Krier demonstrates the lost language of architecture. His book explains the fundamental elements of the language of traditional architecture that was once a part of our collective understanding of the world. The use of fossil fuel based building materials, the loss of craftsmanship skills, and the wholesale dismissal of historic precedents by the architectural intelligentsia have all contributed to a widespread loss of architectural knowledge in today's building culture. It is the author’s intent to revive the lost art of making authentic architecture and “architecturally tuning” it according to the context.

We need to dig at the roots of architecture. In "The Architecture of Community," Krier expands on his theories from his 1998 book "Architecture: Choice or Fate." He argues that our society should uncover the foundations of architecture so that today’s building culture can release new sprouts for renewal. The book is a collection of essays, sketches, illustrations, and photographs of Krier’s proposed built places and buildings from around the world.

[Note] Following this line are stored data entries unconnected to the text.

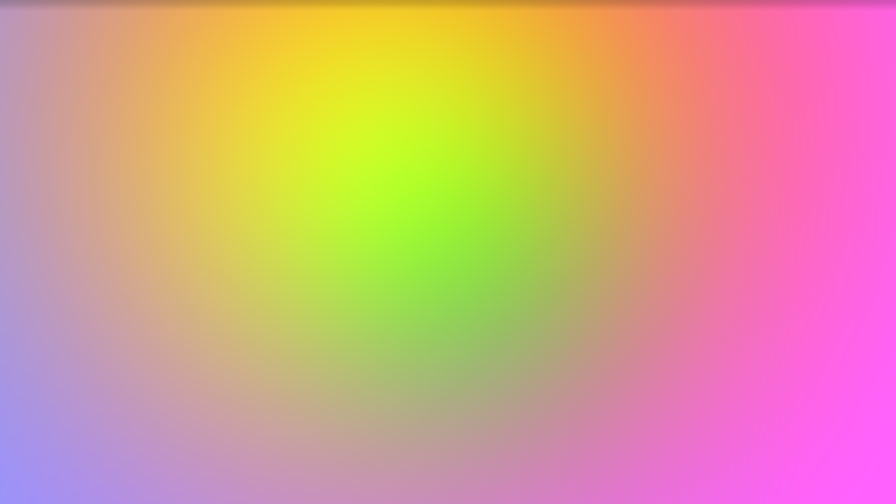
A Shadertoy shader for this background:

```glsl
// A soft blurred colour field: a lime core inside a yellow and orange halo,
// over a periwinkle to magenta ground. Wide radial falloffs shape the
// colour channels, and a thin shade darkens the top edge.

const vec3 PERIWINKLE = vec3(0.60, 0.57, 1.00);
const vec3 MAGENTA    = vec3(1.00, 0.38, 1.00);
const vec2 WARM_RED_BLUE = vec2(1.00, 0.15);

// Bell-shaped falloff around a centre.
float bell(vec2 p, vec2 centre, float radius) {
    vec2 d = (p - centre) / radius;
    return exp(-dot(d, d));
}

// Halo with a flat core, fading out between two radii.
float halo(vec2 p, vec2 centre, float inner, float outer) {
    return 1.0 - smoothstep(inner, outer, length(p - centre));
}

// Cool ground, blending from left to right.
vec3 ground(float x) {
    return mix(PERIWINKLE, MAGENTA, clamp(x * 1.12, 0.0, 1.0));
}

void mainImage(out vec4 fragColor, in vec2 fragCoord) {
    // Canvas heights as the unit, origin at the lower left.
    vec2 p = fragCoord / iResolution.y;
    vec3 color = ground(fragCoord.x / iResolution.x);

    // Warm halo: lifts red and absorbs blue.
    float warm = halo(p, vec2(0.81, 0.815), 0.10, 1.25);
    color.rb = mix(color.rb, WARM_RED_BLUE, warm);

    // Bright core: fills the green channel.
    float core = bell(p, vec2(0.775, 0.645), 0.475);
    color.g = mix(color.g, 1.0, core);

    // Lime centre: removes red below and right of the core.
    color.r -= 0.41 * bell(p, vec2(0.915, 0.455), 0.36);

    // Thin shade along the top edge.
    color *= 1.0 - 0.18 * smoothstep(0.975, 1.0, p.y);

    fragColor = vec4(clamp(color, 0.0, 1.0), 1.0);
}
```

"The Architecture of Community" by Léon Krier

It’s a children’s book for adults. One unique aspect of Léon Krier’s publications is his incredibly clear, almost childlike drawings. In these easy-to-understand and diagrammatical illustrations, he successfully condenses the vast and complex field of architecture and urbanism into basic building blocks. While usually difficult for architecture theorists to easily discuss the intricacies of our built environment, Krier advocates reviving an “authentic, traditional culture” to replace our prevailing building practice.

Krier writes about architecture, not of architecture. Since he breaks down architecture into basic building blocks, he is essentially giving recipes to create comfortable and cohesive places. Not a book that provides models for actual buildings, Krier focuses more on built ideas that have stood the test of time.

What do you think it would take to see a revival of authentic traditional architecture in your community? Are there examples of traditional architecture in your city? Share your thoughts and your city's stories in the comments area below.

The Global Grid gave away two free copies of this book to two lucky people. Be sure to never miss one of our reviews. Follow #TheGlobalGridReads for our reviews and join our Goodreads group for opportunities to win free books in the future.
Credits: Creative Commons images courtesy of FWStudio and Pixabay. Updated December 10, 2017.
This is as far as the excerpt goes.